## Data to process
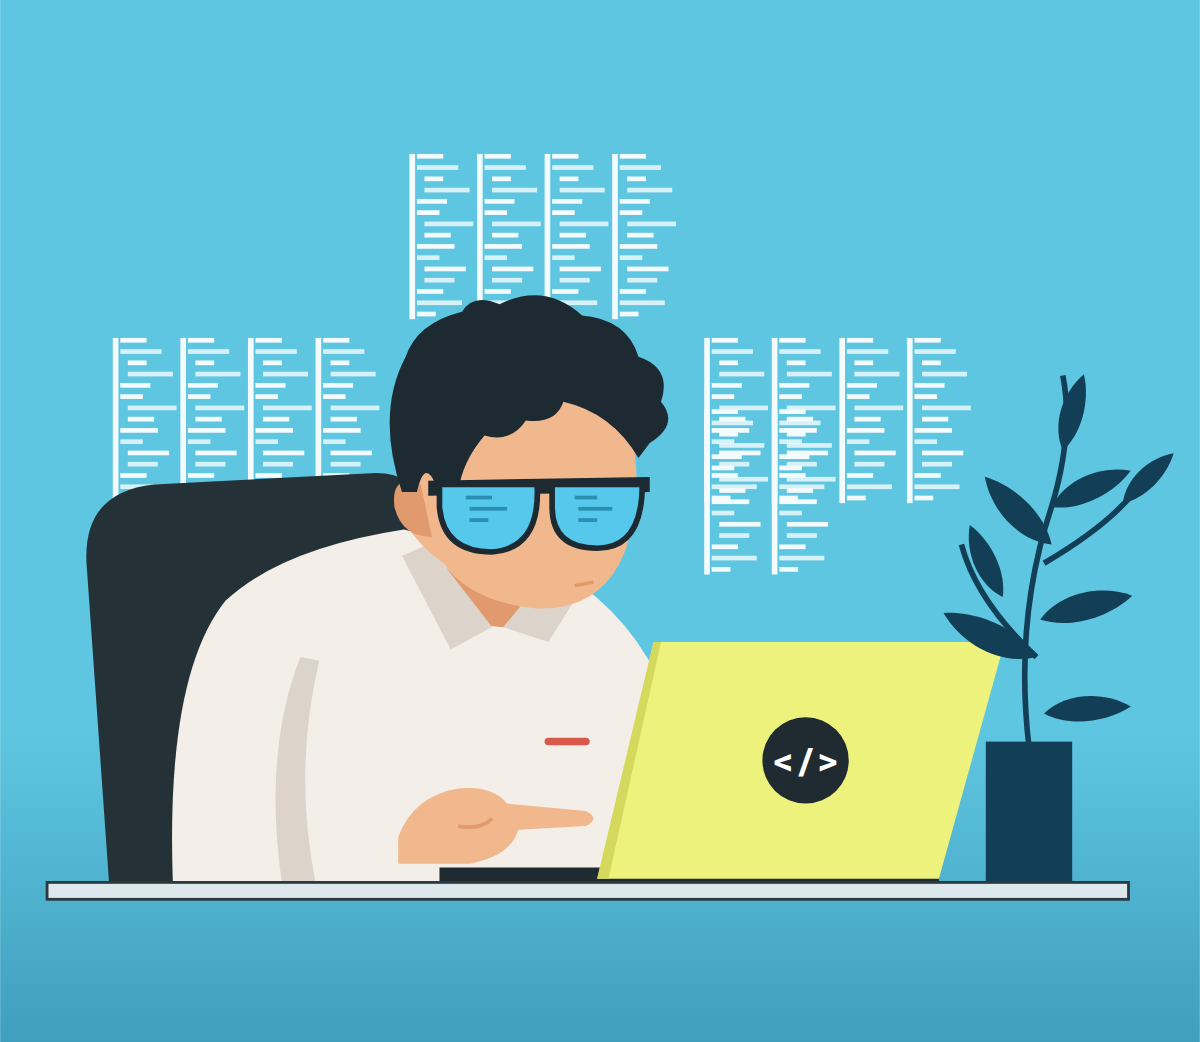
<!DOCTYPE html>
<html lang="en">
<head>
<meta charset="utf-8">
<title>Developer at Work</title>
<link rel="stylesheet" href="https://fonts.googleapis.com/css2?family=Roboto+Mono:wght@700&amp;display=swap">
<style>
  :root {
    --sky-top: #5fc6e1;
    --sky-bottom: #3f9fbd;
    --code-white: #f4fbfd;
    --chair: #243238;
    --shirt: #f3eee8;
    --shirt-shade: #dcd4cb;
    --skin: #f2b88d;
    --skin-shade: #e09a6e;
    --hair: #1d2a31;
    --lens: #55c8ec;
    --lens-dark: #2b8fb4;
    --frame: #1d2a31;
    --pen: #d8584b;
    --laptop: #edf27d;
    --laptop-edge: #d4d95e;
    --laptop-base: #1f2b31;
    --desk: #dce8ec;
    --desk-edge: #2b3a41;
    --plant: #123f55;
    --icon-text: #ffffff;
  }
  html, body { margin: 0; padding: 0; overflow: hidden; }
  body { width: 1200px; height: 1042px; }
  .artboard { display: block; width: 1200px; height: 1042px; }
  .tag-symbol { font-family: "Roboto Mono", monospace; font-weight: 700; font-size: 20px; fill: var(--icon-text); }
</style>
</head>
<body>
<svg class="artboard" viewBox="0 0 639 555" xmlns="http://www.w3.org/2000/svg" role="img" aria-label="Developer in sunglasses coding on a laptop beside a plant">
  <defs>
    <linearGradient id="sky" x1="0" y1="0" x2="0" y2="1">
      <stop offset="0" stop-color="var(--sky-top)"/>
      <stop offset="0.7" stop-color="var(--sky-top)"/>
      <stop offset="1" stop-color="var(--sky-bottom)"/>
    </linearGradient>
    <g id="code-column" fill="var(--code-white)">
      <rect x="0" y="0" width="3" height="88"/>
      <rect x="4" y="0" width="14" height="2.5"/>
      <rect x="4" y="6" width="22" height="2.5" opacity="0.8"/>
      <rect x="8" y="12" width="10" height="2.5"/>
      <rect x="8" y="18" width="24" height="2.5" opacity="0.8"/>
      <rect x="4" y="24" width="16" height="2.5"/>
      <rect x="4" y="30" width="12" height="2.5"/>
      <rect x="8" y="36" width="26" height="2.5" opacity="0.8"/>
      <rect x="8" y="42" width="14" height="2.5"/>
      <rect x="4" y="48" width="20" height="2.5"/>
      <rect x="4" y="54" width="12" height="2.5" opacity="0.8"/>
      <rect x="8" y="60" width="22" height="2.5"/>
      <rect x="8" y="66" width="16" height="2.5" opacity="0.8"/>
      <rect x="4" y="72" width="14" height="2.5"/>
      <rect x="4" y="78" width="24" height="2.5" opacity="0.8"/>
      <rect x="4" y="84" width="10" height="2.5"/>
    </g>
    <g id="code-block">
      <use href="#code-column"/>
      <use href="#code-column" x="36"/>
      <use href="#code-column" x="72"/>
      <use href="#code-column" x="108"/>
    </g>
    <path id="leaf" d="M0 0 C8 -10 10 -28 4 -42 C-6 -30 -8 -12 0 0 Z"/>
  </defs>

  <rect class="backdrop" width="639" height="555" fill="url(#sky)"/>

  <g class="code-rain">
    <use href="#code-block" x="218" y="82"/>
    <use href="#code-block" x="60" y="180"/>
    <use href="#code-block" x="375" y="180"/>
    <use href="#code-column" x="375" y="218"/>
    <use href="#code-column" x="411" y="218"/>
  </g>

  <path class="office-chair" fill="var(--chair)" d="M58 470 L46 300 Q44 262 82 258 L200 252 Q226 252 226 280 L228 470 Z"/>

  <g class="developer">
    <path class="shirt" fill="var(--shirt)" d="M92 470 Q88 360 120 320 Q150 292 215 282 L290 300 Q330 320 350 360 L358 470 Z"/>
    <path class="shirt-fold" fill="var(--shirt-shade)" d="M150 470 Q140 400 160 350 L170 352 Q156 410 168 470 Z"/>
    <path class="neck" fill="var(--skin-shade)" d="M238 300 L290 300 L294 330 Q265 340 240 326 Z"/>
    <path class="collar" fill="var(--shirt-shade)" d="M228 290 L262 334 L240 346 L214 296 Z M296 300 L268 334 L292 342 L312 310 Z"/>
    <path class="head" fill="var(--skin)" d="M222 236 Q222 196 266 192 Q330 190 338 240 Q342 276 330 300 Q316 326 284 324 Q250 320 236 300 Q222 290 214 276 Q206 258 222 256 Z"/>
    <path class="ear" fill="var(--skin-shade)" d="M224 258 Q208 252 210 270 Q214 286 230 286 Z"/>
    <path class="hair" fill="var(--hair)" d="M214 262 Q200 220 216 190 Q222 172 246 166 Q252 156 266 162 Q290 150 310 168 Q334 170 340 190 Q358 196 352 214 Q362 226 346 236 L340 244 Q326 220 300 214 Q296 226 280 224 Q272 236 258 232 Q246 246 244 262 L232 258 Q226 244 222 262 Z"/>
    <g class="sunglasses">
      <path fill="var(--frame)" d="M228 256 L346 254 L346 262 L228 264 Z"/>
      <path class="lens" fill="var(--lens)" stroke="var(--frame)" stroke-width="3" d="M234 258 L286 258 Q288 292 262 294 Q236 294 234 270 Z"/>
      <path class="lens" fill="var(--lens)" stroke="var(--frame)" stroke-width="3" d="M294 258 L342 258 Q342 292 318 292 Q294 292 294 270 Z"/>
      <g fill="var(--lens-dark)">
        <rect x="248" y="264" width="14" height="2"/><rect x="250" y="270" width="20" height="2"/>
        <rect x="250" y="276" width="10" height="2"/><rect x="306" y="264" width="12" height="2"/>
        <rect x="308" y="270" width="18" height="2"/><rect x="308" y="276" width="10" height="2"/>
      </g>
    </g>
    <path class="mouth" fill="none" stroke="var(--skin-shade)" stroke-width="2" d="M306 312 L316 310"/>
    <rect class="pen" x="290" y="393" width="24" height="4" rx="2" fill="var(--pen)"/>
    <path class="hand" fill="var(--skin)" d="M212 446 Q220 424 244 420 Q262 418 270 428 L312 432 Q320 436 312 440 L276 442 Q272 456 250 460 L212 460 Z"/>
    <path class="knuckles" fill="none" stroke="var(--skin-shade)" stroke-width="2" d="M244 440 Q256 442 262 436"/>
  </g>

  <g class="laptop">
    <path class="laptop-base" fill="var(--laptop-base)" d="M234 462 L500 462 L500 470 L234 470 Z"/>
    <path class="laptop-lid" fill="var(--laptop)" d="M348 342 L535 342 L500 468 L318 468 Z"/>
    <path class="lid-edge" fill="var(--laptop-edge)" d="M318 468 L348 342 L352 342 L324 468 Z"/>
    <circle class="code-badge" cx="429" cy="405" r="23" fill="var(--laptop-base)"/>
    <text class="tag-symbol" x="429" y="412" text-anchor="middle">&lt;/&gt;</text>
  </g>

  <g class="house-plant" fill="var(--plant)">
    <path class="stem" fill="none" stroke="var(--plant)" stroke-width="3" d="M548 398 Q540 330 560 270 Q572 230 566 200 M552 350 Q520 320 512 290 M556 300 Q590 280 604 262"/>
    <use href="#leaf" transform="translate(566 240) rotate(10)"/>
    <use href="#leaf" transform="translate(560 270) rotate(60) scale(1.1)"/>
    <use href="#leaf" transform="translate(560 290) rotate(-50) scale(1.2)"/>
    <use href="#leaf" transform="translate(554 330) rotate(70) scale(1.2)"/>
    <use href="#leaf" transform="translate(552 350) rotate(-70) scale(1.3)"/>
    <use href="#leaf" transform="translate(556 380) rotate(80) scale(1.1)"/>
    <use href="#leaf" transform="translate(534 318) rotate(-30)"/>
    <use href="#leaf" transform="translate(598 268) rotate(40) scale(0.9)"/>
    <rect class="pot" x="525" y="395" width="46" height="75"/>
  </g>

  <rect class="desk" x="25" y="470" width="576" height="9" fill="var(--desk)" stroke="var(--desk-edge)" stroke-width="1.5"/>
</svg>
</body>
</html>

## Activity
Copy all lines above containing the string "transform".

## Exercise answer
    <use href="#leaf" transform="translate(566 240) rotate(10)"/>
    <use href="#leaf" transform="translate(560 270) rotate(60) scale(1.1)"/>
    <use href="#leaf" transform="translate(560 290) rotate(-50) scale(1.2)"/>
    <use href="#leaf" transform="translate(554 330) rotate(70) scale(1.2)"/>
    <use href="#leaf" transform="translate(552 350) rotate(-70) scale(1.3)"/>
    <use href="#leaf" transform="translate(556 380) rotate(80) scale(1.1)"/>
    <use href="#leaf" transform="translate(534 318) rotate(-30)"/>
    <use href="#leaf" transform="translate(598 268) rotate(40) scale(0.9)"/>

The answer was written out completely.